##### Data for the task #####
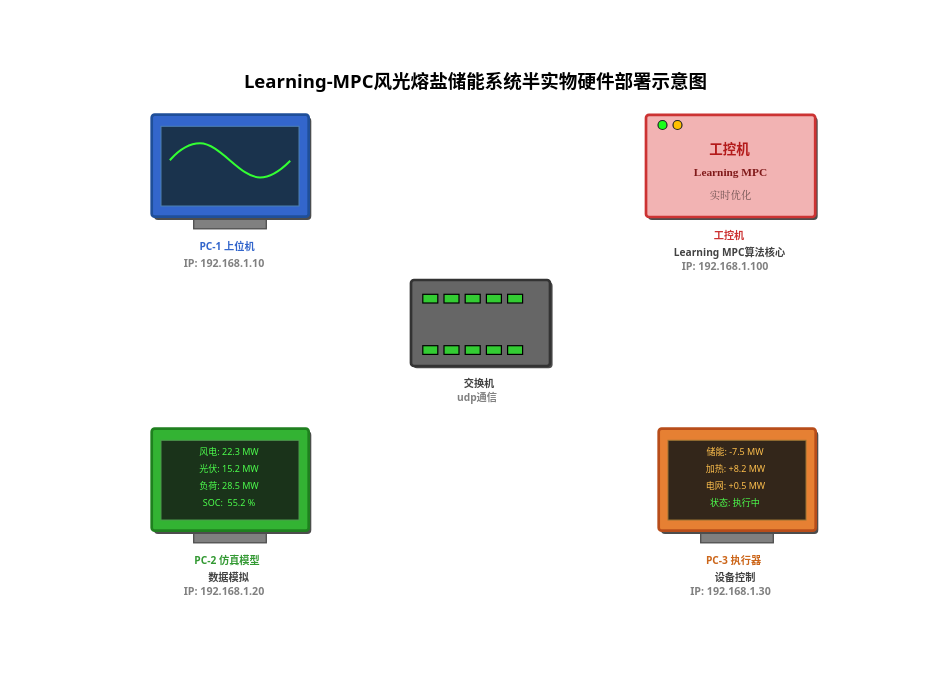
<!DOCTYPE html>
<html lang="zh-CN">
<head>
<meta charset="utf-8">
<title>Learning-MPC风光熔盐储能系统半实物硬件部署示意图</title>
<style>
:root {
  --ink: #000;
  --detail: #424242;
  --muted: #808080;
  --shadow: #4d4d4d;
  --host: #3366cc;
  --host-edge: #1f4f99;
  --host-screen: #1a334d;
  --host-screen-edge: #4d80b3;
  --model: #33b333;
  --model-edge: #1f801f;
  --model-screen: #1a331a;
  --model-screen-edge: #4d994d;
  --actuator: #e68033;
  --actuator-edge: #b84d1a;
  --actuator-screen: #33261a;
  --actuator-screen-edge: #997333;
  --ipc: #f2b3b3;
  --ipc-edge: #cc3333;
  --switch: #666;
  --switch-edge: #333;
  --port: #33cc33;
  --readout: #4dff4d;
  --amber: #ffc04d;
}
* { box-sizing: border-box; margin: 0; padding: 0; }
html, body { width: 933px; height: 699px; overflow: hidden; background: #fff; }
body { font-family: "Noto Sans", "Noto Sans CJK SC", sans-serif; }
.diagram { position: relative; width: 933px; height: 699px; overflow: hidden; }
.symbols { position: absolute; width: 0; height: 0; }
h1 {
  position: absolute; left: 9px; top: 67px; width: 933px;
  font-size: 18.55px; line-height: 28px; font-weight: 700;
  text-align: center; white-space: nowrap; color: var(--ink);
}
.node { position: absolute; }
.device { display: block; overflow: visible; }
.shadow { fill: var(--shadow); }
.case { fill: var(--case); stroke: var(--edge); stroke-width: 2.7px; }
.screen { fill: var(--screen); stroke: var(--screen-edge); stroke-width: 1px; }
.stand { fill: #808080; stroke: var(--shadow); stroke-width: 1.3px; }

/* monitors */
.host {
  left: 150px; top: 113px;
  --case: var(--host); --edge: var(--host-edge);
  --screen: var(--host-screen); --screen-edge: var(--host-screen-edge);
}
.model {
  left: 150px; top: 427px; color: var(--readout);
  --case: var(--model); --edge: var(--model-edge);
  --screen: var(--model-screen); --screen-edge: var(--model-screen-edge);
}
.actuator {
  left: 656.5px; top: 427px; color: var(--amber);
  --case: var(--actuator); --edge: var(--actuator-edge);
  --screen: var(--actuator-screen); --screen-edge: var(--actuator-screen-edge);
}
.wave { fill: none; stroke: #33ff33; stroke-width: 2px; stroke-linecap: square; }
.readings {
  position: absolute; left: 0; top: 16px; width: 158px; list-style: none;
  font-size: 9px; line-height: 17px; text-align: center;
}
.readings li { height: 17px; white-space: pre; }
.readings .running { color: var(--readout); }
.readings .offset { position: relative; left: -.5px; }

/* industrial controller */
.ipc { left: 644px; top: 113px; --case: var(--ipc); --edge: var(--ipc-edge); }
.light { stroke: #222; stroke-width: 1.2px; }
.panel {
  position: absolute; left: 0; top: 22px; width: 173px;
  display: flex; flex-direction: column; align-items: center;
  font-family: "Liberation Serif", "Noto Serif CJK SC", serif;
}
.panel .role { position: relative; left: -1px; font: 700 13.5px/26px "Noto Sans CJK SC", sans-serif; color: #b31a1a; }
.panel .method { font-size: 11.33px; line-height: 22px; font-weight: 700; color: #801a1a; }
.panel .task { font-size: 10.4px; line-height: 26px; color: #6e5050; }

/* network switch */
.switch { left: 409px; top: 278px; --case: var(--switch); --edge: var(--switch-edge); }
.port { fill: var(--port); stroke: #000; stroke-width: 1.2px; }

/* captions */
.caption {
  position: absolute; width: 180px; display: flex; flex-direction: column;
  font-size: 10.2px; line-height: 14px; font-weight: 700;
  text-align: center; white-space: nowrap; color: var(--muted);
}
.caption .name { line-height: 20px; }
.caption .detail { color: var(--detail); position: relative; left: 1.5px; }
.caption .address { font-size: 10.67px; position: relative; left: -3px; }
.host-caption { left: 137px; top: 236px; }
.host-caption .name { color: var(--host); }
.model-caption { left: 137px; top: 550px; }
.model-caption .name { color: #339933; }
.actuator-caption { left: 643.5px; top: 550px; }
.actuator-caption .name { color: #cc661a; }
.ipc-caption { left: 639px; top: 225px; }
.ipc-caption .name { color: var(--ipc-edge); }
.ipc-caption .detail { left: .5px; }
.ipc-caption .address { left: -4px; }
.switch-caption { left: 389px; top: 376px; }
.switch-caption .name { line-height: 14px; color: var(--detail); }
.switch-caption .protocol { position: relative; left: -2px; }
</style>
</head>
<body>
<main class="diagram">
  <svg class="symbols" aria-hidden="true">
    <defs>
      <g id="monitor">
        <rect class="stand" x="43.7" y="106" width="72.6" height="9.8"/>
        <rect class="shadow" x="4" y="4" width="157.3" height="103" rx="4"/>
        <rect class="case" x="1.7" y="1.7" width="157" height="102" rx="3"/>
        <rect class="screen" x="11" y="13.3" width="138" height="79.7"/>
      </g>
      <rect id="port" class="port" width="15" height="8.7"/>
      <g id="port-row">
        <use href="#port"/>
        <use href="#port" x="21.2"/>
        <use href="#port" x="42.4"/>
        <use href="#port" x="63.6"/>
        <use href="#port" x="84.8"/>
      </g>
    </defs>
  </svg>

  <h1>Learning-MPC风光熔盐储能系统半实物硬件部署示意图</h1>

  <section class="node host">
    <svg class="device" width="162" height="117" role="img" aria-label="显示正弦波形的上位机">
      <use href="#monitor"/>
      <path class="wave" d="M20.500 46.500C30 36 40 30.300 50 30.300C70 30.300 90 64.500 110 64.500C120 64.500 130 58 139.500 48.500"/>
    </svg>
  </section>
  <div class="caption host-caption">
    <span class="name">PC-1 上位机</span>
    <span class="address">IP: 192.168.1.10</span>
  </div>

  <section class="node ipc">
    <svg class="device" width="174" height="108" aria-hidden="true">
      <rect class="shadow" x="4" y="4" width="169.7" height="103" rx="4"/>
      <rect class="case" x="2" y="1.8" width="169.2" height="102.2" rx="3"/>
      <circle class="light" cx="18.5" cy="12" r="4.5" fill="#1aff1a"/>
      <circle class="light" cx="33.5" cy="12" r="4.5" fill="#ffc000"/>
    </svg>
    <div class="panel">
      <span class="role">工控机</span>
      <span class="method">Learning MPC</span>
      <span class="task">实时优化</span>
    </div>
  </section>
  <div class="caption ipc-caption">
    <span class="name">工控机</span>
    <span class="detail">Learning MPC算法核心</span>
    <span class="address">IP: 192.168.1.100</span>
  </div>

  <section class="node switch">
    <svg class="device" width="144" height="91" role="img" aria-label="十端口交换机">
      <rect class="shadow" x="4" y="4" width="139.6" height="86.2" rx="4"/>
      <rect class="case" x="2" y="2" width="139" height="86" rx="3"/>
      <use href="#port-row" x="13.8" y="16.3"/>
      <use href="#port-row" x="13.8" y="67.7"/>
    </svg>
  </section>
  <div class="caption switch-caption">
    <span class="name">交换机</span>
    <span class="protocol">udp通信</span>
  </div>

  <section class="node model">
    <svg class="device" width="162" height="117" aria-hidden="true"><use href="#monitor"/></svg>
    <ul class="readings">
      <li>风电: 22.3 MW</li>
      <li>光伏: 15.2 MW</li>
      <li>负荷: 28.5 MW</li>
      <li>SOC:  55.2 %</li>
    </ul>
  </section>
  <div class="caption model-caption">
    <span class="name">PC-2 仿真模型</span>
    <span class="detail">数据模拟</span>
    <span class="address">IP: 192.168.1.20</span>
  </div>

  <section class="node actuator">
    <svg class="device" width="162" height="117" aria-hidden="true"><use href="#monitor"/></svg>
    <ul class="readings">
      <li class="offset">储能: -7.5 MW</li>
      <li>加热: +8.2 MW</li>
      <li>电网: +0.5 MW</li>
      <li class="running offset">状态: 执行中</li>
    </ul>
  </section>
  <div class="caption actuator-caption">
    <span class="name">PC-3 执行器</span>
    <span class="detail">设备控制</span>
    <span class="address">IP: 192.168.1.30</span>
  </div>
</main>
</body>
</html>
#####
■ Brief: The answer should contain only the lines from the beginning of the material above through the line with "--host-screen-edge: #4d80b3;", retyped exactly, with the pictures removed.

■ Your response:
<!DOCTYPE html>
<html lang="zh-CN">
<head>
<meta charset="utf-8">
<title>Learning-MPC风光熔盐储能系统半实物硬件部署示意图</title>
<style>
:root {
  --ink: #000;
  --detail: #424242;
  --muted: #808080;
  --shadow: #4d4d4d;
  --host: #3366cc;
  --host-edge: #1f4f99;
  --host-screen: #1a334d;
  --host-screen-edge: #4d80b3;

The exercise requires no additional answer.